To provide users with a fully immersive digital experience, wearable technology, such as smart glasses, is commonly used in both augmented reality (AR) and virtual reality (VR). However, their approaches to integrating the real world with the digital environment are distinct.
With AR, users are immersed in a hybrid reality where digital elements are overlaid onto their physical surroundings. Sometimes, this experience is described as “mixed reality.”
Conversely, in VR, the user is entirely immersed in a digital environment and is disconnected from the real world. These technologies, taken together, are known as extended reality (XR).
How teams generate interactive, lifelike digital representations using BIM and XR?
The original design produced by the project team and collaboratively edited in their BIM software is duplicated in the virtual and augmented reality settings that enable these simulations. Project teams typically adhere to a four-step iterative process to integrate BIM data with their extended reality platforms:
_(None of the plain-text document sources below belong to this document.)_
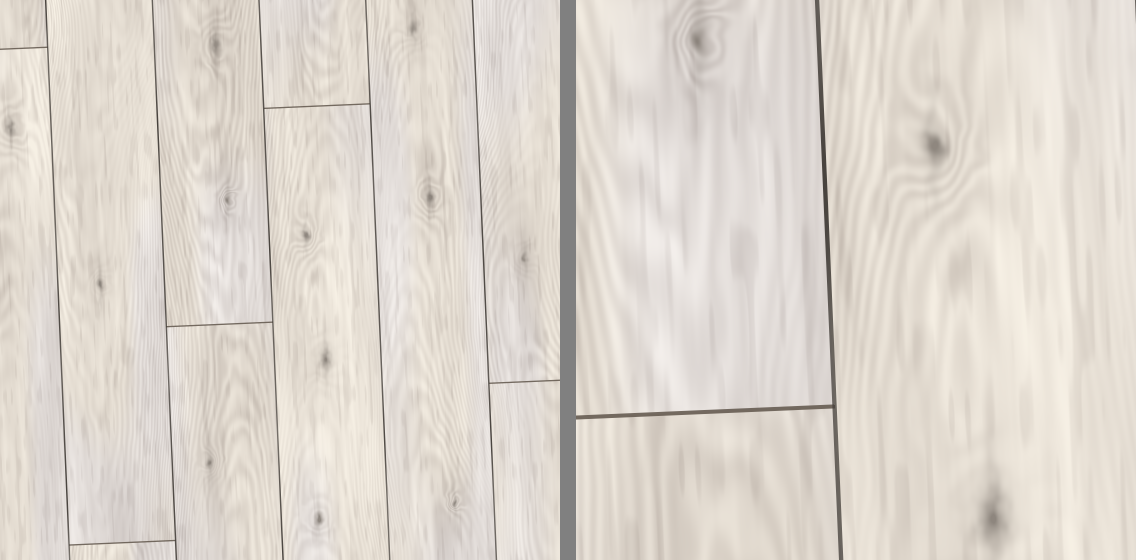
Left, the full canvas; right, a detail of the centre.
This texture is drawn by a Shadertoy shader. Its source:

```glsl
// Pale whitewashed oak floor: long staggered planks, slightly tilted, with grain and knots.

// Layout, in canvas units
const float PITCH = 0.1905;        // plank width
const float PLANK_LENGTH = 1.273;
const float TILT = 0.0430;         // lean of the whole floor
const float FIRST_SEAM = 0.1245;   // where the first long seam meets the bottom
const float FIRST_JOINT = 0.0214;  // height of the first end joint
const float STAGGER = 0.3824;      // joint shift from column to column
const float SEAM_HALF = 0.0013;
const float JOINT_HALF = 0.0012;

// Grain
const float ARCH_RATE = 14.0;      // growth rings per unit along the plank
const float ARCH_CURVE = 950.0;    // how fast the rings bend away from the heart
const float RING_WARP = 5.0;
const float KNOT_SPACING = 0.31;
const float KNOT_CHANCE = 0.55;

// Colours
const vec3 WOOD_DARK = vec3(0.795, 0.765, 0.738);
const vec3 WOOD_LIGHT = vec3(0.940, 0.921, 0.893);
const vec3 TINT_CREAM = vec3(1.008, 1.000, 0.982);
const vec3 TINT_ROSE = vec3(0.994, 0.994, 1.010);
const vec3 KNOT_COLOR = vec3(0.52, 0.49, 0.46);
const vec3 SEAM_COLOR = vec3(0.27, 0.25, 0.23);
const vec3 JOINT_COLOR = vec3(0.40, 0.36, 0.32);

float hash(vec2 p) {
    vec3 q = fract(p.xyx * vec3(0.1031, 0.1030, 0.0973));
    q += dot(q, q.yzx + 33.33);
    return fract((q.x + q.y) * q.z);
}

float noise(vec2 p) {
    vec2 i = floor(p), f = fract(p);
    f = f * f * (3.0 - 2.0 * f);
    return mix(mix(hash(i), hash(i + vec2(1, 0)), f.x),
               mix(hash(i + vec2(0, 1)), hash(i + vec2(1, 1)), f.x), f.y);
}

float fbm(vec2 p) {
    return 0.55 * noise(p) + 0.30 * noise(p * 2.1 + 7.3) + 0.15 * noise(p * 4.3 + 3.1);
}

// Knots of one plank: x = darkness, y = bulge that bends the rings, z = soft stain
vec3 knots(vec2 p, float seed) {
    vec3 sum = vec3(0.0);
    float cell = floor(p.y / KNOT_SPACING);
    for (float k = -1.0; k <= 1.0; k++) {
        vec2 id = vec2(cell + k + 11.0, seed * 91.0 + 5.0);
        float present = step(hash(id), KNOT_CHANCE);
        float size = mix(0.004, 0.011, hash(id + 17.0));
        vec2 center = vec2((hash(id + 31.0) - 0.5) * PITCH * 0.65,
                           (cell + k + mix(0.25, 0.75, hash(id + 47.0))) * KNOT_SPACING);
        vec2 d = p - center;
        d += 0.006 * (vec2(noise(p * 90.0), noise(p * 90.0 + 40.0)) - 0.5);
        float r = length(d * vec2(1.0, 0.75));
        float core = exp(-pow(r / size, 2.0)) * (0.45 + 0.55 * noise(p * vec2(260.0, 150.0)));
        float crack = exp(-pow(d.x / 0.004, 2.0) - pow(d.y / 0.040, 2.0));
        float bulge = exp(-pow(r / (size * 3.2), 2.0));
        float stain = exp(-pow(d.x / 0.028, 2.0) - pow(d.y / 0.065, 2.0));
        sum += present * vec3(0.85 * core + 0.22 * crack, bulge, stain);
    }
    return sum;
}

// Wood surface; p.x runs across from the plank centre, p.y along it
vec3 wood(vec2 p, float seed) {
    vec2 shift = vec2(37.0, 53.0) * seed;
    vec3 knot = knots(p, seed);

    // Nested arches around a wandering heart line
    float heart = (noise(vec2(p.y * 3.0, 0.0) + shift) - 0.5) * 0.09;
    float x = p.x - heart;
    float direction = seed > 0.5 ? 1.0 : -1.0;
    float rings = direction * ARCH_RATE * p.y + ARCH_CURVE * x * x
                + RING_WARP * fbm(p * vec2(9.0, 2.6) + shift) + 3.5 * knot.y
                + 0.5 * noise(p * vec2(70.0, 25.0) + shift);
    float wave = 0.5 + 0.5 * sin(6.2832 * rings);
    float patchy = smoothstep(0.25, 0.75, noise(p * vec2(14.0, 4.0) + shift + 9.0));

    // Broad blotches, long streaks and short pores
    float blotch = fbm(p * vec2(13.0, 3.2) + shift + 21.0);
    float streak = fbm(p * vec2(85.0, 5.0) + shift);
    float pore = smoothstep(0.58, 0.88, noise(p * vec2(210.0, 24.0) + shift));

    float tone = 0.66 + 0.16 * (seed - 0.5) + 0.75 * (blotch - 0.5) + 0.60 * (streak - 0.5)
               + (0.10 + 0.28 * patchy) * (wave - 0.5) - 0.30 * pore - 0.30 * knot.z;
    vec3 color = mix(WOOD_DARK, WOOD_LIGHT, min(tone, 1.12));
    color *= mix(TINT_ROSE, TINT_CREAM, smoothstep(0.3, 0.7, noise(p * vec2(10.0, 2.5) + shift + 60.0)));
    return mix(color, KNOT_COLOR, clamp(knot.x, 0.0, 0.9));
}

// Smooth line coverage from the distance to its centre
float line(float dist, float halfWidth, float pixel) {
    return clamp((halfWidth - dist) / pixel + 0.5, 0.0, 1.0);
}

void mainImage(out vec4 fragColor, in vec2 fragCoord) {
    vec2 uv = fragCoord / iResolution.y;
    float pixel = 1.0 / iResolution.y;

    // Plank column, row and local position
    float across = (uv.x + TILT * uv.y - FIRST_SEAM) / PITCH;
    float column = floor(across);
    float along = (uv.y - TILT * uv.x - FIRST_JOINT - STAGGER * column) / PLANK_LENGTH;
    float row = floor(along);
    vec2 cell = vec2(fract(across), fract(along));
    float seed = hash(vec2(column + 13.0, row + 29.0));
    vec3 color = wood(vec2((cell.x - 0.5) * PITCH, cell.y * PLANK_LENGTH), seed);

    // End joints and long seams, unevenly worn
    vec2 edge = min(cell, 1.0 - cell) * vec2(PITCH, PLANK_LENGTH);
    float wear = mix(0.70, 1.0, noise(vec2(floor(across + 0.5) * 5.0, uv.y * 9.0)));
    color = mix(color, JOINT_COLOR, 0.9 * line(edge.y, JOINT_HALF, pixel));
    color = mix(color, SEAM_COLOR, wear * line(edge.x, SEAM_HALF, pixel));
    fragColor = vec4(color, 1.0);
}
```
1. Construction: The engineering team collaboratively creates the building model using BIM software. Real-life data is transformed into a digital model using techniques such as reality capture, giving project teams a precise foundation on which to build their design.
2. Clone: They copy the original design onto a VR or AR platform. The model built in BIM software and the digital twin, which is available only for viewing in a virtual environment, are now two distinct models.
3. Explore: During a VR session, team members use a headset and handheld controllers to navigate the virtual environment. With the use of AR technology, digital features from the building model appear superimposed over their real surroundings. Team members can uncover latent design flaws by exploring and analyzing these settings.
4. Improve: To address these issues, the team returns to the BIM model and repeats the first step of the procedure.
How are augmented and virtual reality utilized in architecture?
1. Creating prototypes
Architects can accelerate the process of transforming CAD models into photorealistic representations and augmented reality environments using VR and AR.
This is particularly advantageous as it allows for faster translation of 3D building models from the screen to reality. By providing immediate access to virtual models for all project members, turnaround times are accelerated, and the design process is streamlined.
2. Real-time Project Visualization
Using augmented reality, we can show prospective buyers a precise representation of their project in a real-world setting, providing an accurate preview of what will be constructed in the future.
Even on our website, models can be examined from various angles. To view a full-scale model without foundation, all you need is a smartphone, iPad, or pair of mixed-reality glasses.
3. Sustainable Design
Virtual and augmented reality have found a common application in design – promoting sustainability. With environmental consciousness on the rise among architects, they must now consider the impacts of climate change in their plans.
Through virtual reality (VR), sustainable designs are brought to life with environmental analysis and streamlined procedures at every carbon emission level.
This provides a unique opportunity to visualize the color-coded façade of a house like a heat map and consider a home’s energy efficiency and thermal insulation for future generations.
4. Online Tours
If you can’t physically visit the construction site, augmented and virtual reality provides virtual tours as an alternative option. Architects can create a guided tour that allows clients to navigate easily and precisely.
This is great for real estate companies looking to showcase a design and make changes based on client feedback. To help sell the property, 3D models or immersive experiences can be utilized. Additionally, it’s perfect for museums, tourist attractions, performances, and more.
These are just a few examples, but this immersive technology has countless other uses which offer numerous benefits.
It’s fascinating to contemplate how the industry will evolve in the coming years because VR, AR, and MR technologies are transforming it in ways that were unimaginable a decade ago.
The architectural and construction industries have a huge opportunity ahead of them in terms of how they design and build in the physical world. Investing in these technologies is the best way to differentiate a business and gain a competitive edge in the industry.
This Article is contributed by Mr. Ed Williams, Director of ProjectPro Inc. He holds massive industry experience and is a Microsoft Dynamics expert who is focused on successful implementations. He is a visionary leader and always aims to deliver the best to the construction and project-oriented industries.